### What is required
Reproduce the records below in full and exactly, without their images.

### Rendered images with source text
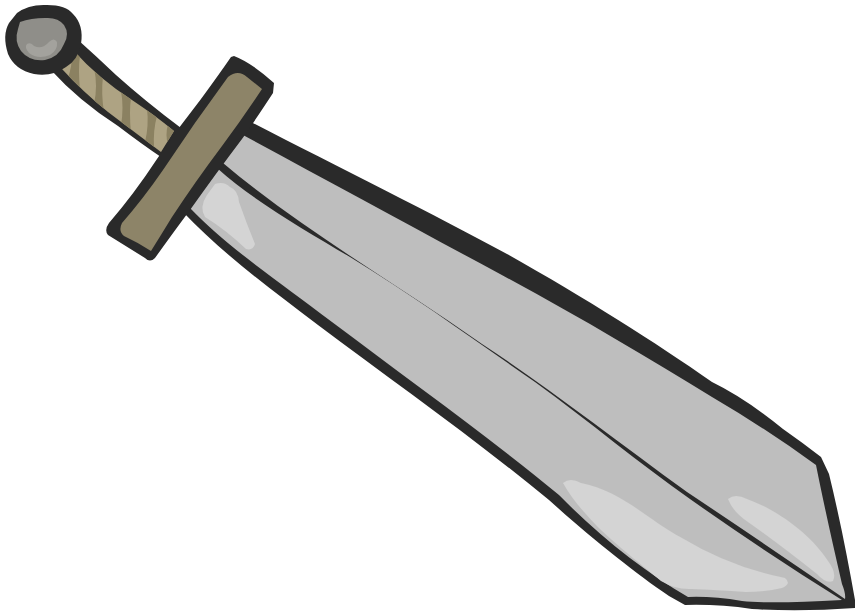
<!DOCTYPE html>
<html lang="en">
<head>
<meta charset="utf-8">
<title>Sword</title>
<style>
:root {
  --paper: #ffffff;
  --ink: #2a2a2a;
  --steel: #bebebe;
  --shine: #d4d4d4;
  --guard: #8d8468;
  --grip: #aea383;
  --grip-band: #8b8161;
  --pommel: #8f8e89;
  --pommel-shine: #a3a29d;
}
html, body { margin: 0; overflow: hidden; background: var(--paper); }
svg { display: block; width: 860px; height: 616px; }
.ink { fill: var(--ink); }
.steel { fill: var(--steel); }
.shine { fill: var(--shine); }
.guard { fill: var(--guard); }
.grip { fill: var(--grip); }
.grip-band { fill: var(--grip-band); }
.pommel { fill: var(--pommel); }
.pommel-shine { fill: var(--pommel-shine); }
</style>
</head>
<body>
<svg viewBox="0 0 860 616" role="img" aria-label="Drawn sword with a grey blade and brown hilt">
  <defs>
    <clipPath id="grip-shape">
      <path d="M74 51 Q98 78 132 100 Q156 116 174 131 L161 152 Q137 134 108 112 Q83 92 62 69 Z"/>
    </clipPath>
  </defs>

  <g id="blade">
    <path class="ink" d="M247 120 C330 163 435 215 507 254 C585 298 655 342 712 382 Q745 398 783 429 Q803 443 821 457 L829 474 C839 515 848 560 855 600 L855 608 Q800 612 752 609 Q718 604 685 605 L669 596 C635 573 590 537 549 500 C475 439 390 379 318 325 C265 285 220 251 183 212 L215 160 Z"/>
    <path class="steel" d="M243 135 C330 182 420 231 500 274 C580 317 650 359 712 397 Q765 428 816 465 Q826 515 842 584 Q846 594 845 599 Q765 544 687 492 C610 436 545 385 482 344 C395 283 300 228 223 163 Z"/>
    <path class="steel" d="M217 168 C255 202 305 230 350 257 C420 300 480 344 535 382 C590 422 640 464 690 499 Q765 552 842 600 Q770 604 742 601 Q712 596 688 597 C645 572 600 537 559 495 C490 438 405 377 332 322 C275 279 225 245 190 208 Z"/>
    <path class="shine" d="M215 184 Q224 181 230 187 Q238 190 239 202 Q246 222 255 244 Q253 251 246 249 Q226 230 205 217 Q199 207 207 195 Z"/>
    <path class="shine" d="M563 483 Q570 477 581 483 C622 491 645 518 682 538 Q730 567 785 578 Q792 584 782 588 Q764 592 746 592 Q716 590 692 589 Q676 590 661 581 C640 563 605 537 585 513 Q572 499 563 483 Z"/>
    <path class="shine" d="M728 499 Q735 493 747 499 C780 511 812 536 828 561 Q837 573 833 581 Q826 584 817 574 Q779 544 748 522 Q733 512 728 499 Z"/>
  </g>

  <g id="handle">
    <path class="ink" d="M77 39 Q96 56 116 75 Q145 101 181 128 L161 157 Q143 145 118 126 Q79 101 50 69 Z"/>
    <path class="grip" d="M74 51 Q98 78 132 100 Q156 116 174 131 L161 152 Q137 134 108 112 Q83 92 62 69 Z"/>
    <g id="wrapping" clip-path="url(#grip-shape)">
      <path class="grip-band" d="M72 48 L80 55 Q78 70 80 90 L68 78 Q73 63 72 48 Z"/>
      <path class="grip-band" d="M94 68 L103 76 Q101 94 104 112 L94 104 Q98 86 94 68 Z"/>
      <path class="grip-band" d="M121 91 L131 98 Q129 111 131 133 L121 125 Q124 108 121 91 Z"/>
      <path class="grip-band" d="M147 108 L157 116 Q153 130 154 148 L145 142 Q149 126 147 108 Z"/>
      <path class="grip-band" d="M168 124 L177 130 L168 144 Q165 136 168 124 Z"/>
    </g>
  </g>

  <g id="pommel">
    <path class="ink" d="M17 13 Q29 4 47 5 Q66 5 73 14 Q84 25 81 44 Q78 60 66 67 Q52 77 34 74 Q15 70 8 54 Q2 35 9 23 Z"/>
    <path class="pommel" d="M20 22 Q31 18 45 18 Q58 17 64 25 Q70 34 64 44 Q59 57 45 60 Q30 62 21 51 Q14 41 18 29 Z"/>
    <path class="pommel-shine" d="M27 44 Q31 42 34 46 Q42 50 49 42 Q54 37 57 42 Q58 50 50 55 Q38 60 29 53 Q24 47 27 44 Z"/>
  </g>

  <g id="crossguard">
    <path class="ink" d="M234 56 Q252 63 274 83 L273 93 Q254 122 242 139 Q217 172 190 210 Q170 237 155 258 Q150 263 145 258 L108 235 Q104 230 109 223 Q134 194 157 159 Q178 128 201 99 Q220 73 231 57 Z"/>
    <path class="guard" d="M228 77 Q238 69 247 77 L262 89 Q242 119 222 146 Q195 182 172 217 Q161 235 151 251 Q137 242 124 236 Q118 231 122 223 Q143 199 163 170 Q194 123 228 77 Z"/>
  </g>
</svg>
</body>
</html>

### Answer below
<!DOCTYPE html>
<html lang="en">
<head>
<meta charset="utf-8">
<title>Sword</title>
<style>
:root {
  --paper: #ffffff;
  --ink: #2a2a2a;
  --steel: #bebebe;
  --shine: #d4d4d4;
  --guard: #8d8468;
  --grip: #aea383;
  --grip-band: #8b8161;
  --pommel: #8f8e89;
  --pommel-shine: #a3a29d;
}
html, body { margin: 0; overflow: hidden; background: var(--paper); }
svg { display: block; width: 860px; height: 616px; }
.ink { fill: var(--ink); }
.steel { fill: var(--steel); }
.shine { fill: var(--shine); }
.guard { fill: var(--guard); }
.grip { fill: var(--grip); }
.grip-band { fill: var(--grip-band); }
.pommel { fill: var(--pommel); }
.pommel-shine { fill: var(--pommel-shine); }
</style>
</head>
<body>
<svg viewBox="0 0 860 616" role="img" aria-label="Drawn sword with a grey blade and brown hilt">
  <defs>
    <clipPath id="grip-shape">
      <path d="M74 51 Q98 78 132 100 Q156 116 174 131 L161 152 Q137 134 108 112 Q83 92 62 69 Z"/>
    </clipPath>
  </defs>

  <g id="blade">
    <path class="ink" d="M247 120 C330 163 435 215 507 254 C585 298 655 342 712 382 Q745 398 783 429 Q803 443 821 457 L829 474 C839 515 848 560 855 600 L855 608 Q800 612 752 609 Q718 604 685 605 L669 596 C635 573 590 537 549 500 C475 439 390 379 318 325 C265 285 220 251 183 212 L215 160 Z"/>
    <path class="steel" d="M243 135 C330 182 420 231 500 274 C580 317 650 359 712 397 Q765 428 816 465 Q826 515 842 584 Q846 594 845 599 Q765 544 687 492 C610 436 545 385 482 344 C395 283 300 228 223 163 Z"/>
    <path class="steel" d="M217 168 C255 202 305 230 350 257 C420 300 480 344 535 382 C590 422 640 464 690 499 Q765 552 842 600 Q770 604 742 601 Q712 596 688 597 C645 572 600 537 559 495 C490 438 405 377 332 322 C275 279 225 245 190 208 Z"/>
    <path class="shine" d="M215 184 Q224 181 230 187 Q238 190 239 202 Q246 222 255 244 Q253 251 246 249 Q226 230 205 217 Q199 207 207 195 Z"/>
    <path class="shine" d="M563 483 Q570 477 581 483 C622 491 645 518 682 538 Q730 567 785 578 Q792 584 782 588 Q764 592 746 592 Q716 590 692 589 Q676 590 661 581 C640 563 605 537 585 513 Q572 499 563 483 Z"/>
    <path class="shine" d="M728 499 Q735 493 747 499 C780 511 812 536 828 561 Q837 573 833 581 Q826 584 817 574 Q779 544 748 522 Q733 512 728 499 Z"/>
  </g>

  <g id="handle">
    <path class="ink" d="M77 39 Q96 56 116 75 Q145 101 181 128 L161 157 Q143 145 118 126 Q79 101 50 69 Z"/>
    <path class="grip" d="M74 51 Q98 78 132 100 Q156 116 174 131 L161 152 Q137 134 108 112 Q83 92 62 69 Z"/>
    <g id="wrapping" clip-path="url(#grip-shape)">
      <path class="grip-band" d="M72 48 L80 55 Q78 70 80 90 L68 78 Q73 63 72 48 Z"/>
      <path class="grip-band" d="M94 68 L103 76 Q101 94 104 112 L94 104 Q98 86 94 68 Z"/>
      <path class="grip-band" d="M121 91 L131 98 Q129 111 131 133 L121 125 Q124 108 121 91 Z"/>
      <path class="grip-band" d="M147 108 L157 116 Q153 130 154 148 L145 142 Q149 126 147 108 Z"/>
      <path class="grip-band" d="M168 124 L177 130 L168 144 Q165 136 168 124 Z"/>
    </g>
  </g>

  <g id="pommel">
    <path class="ink" d="M17 13 Q29 4 47 5 Q66 5 73 14 Q84 25 81 44 Q78 60 66 67 Q52 77 34 74 Q15 70 8 54 Q2 35 9 23 Z"/>
    <path class="pommel" d="M20 22 Q31 18 45 18 Q58 17 64 25 Q70 34 64 44 Q59 57 45 60 Q30 62 21 51 Q14 41 18 29 Z"/>
    <path class="pommel-shine" d="M27 44 Q31 42 34 46 Q42 50 49 42 Q54 37 57 42 Q58 50 50 55 Q38 60 29 53 Q24 47 27 44 Z"/>
  </g>

  <g id="crossguard">
    <path class="ink" d="M234 56 Q252 63 274 83 L273 93 Q254 122 242 139 Q217 172 190 210 Q170 237 155 258 Q150 263 145 258 L108 235 Q104 230 109 223 Q134 194 157 159 Q178 128 201 99 Q220 73 231 57 Z"/>
    <path class="guard" d="M228 77 Q238 69 247 77 L262 89 Q242 119 222 146 Q195 182 172 217 Q161 235 151 251 Q137 242 124 236 Q118 231 122 223 Q143 199 163 170 Q194 123 228 77 Z"/>
  </g>
</svg>
</body>
</html>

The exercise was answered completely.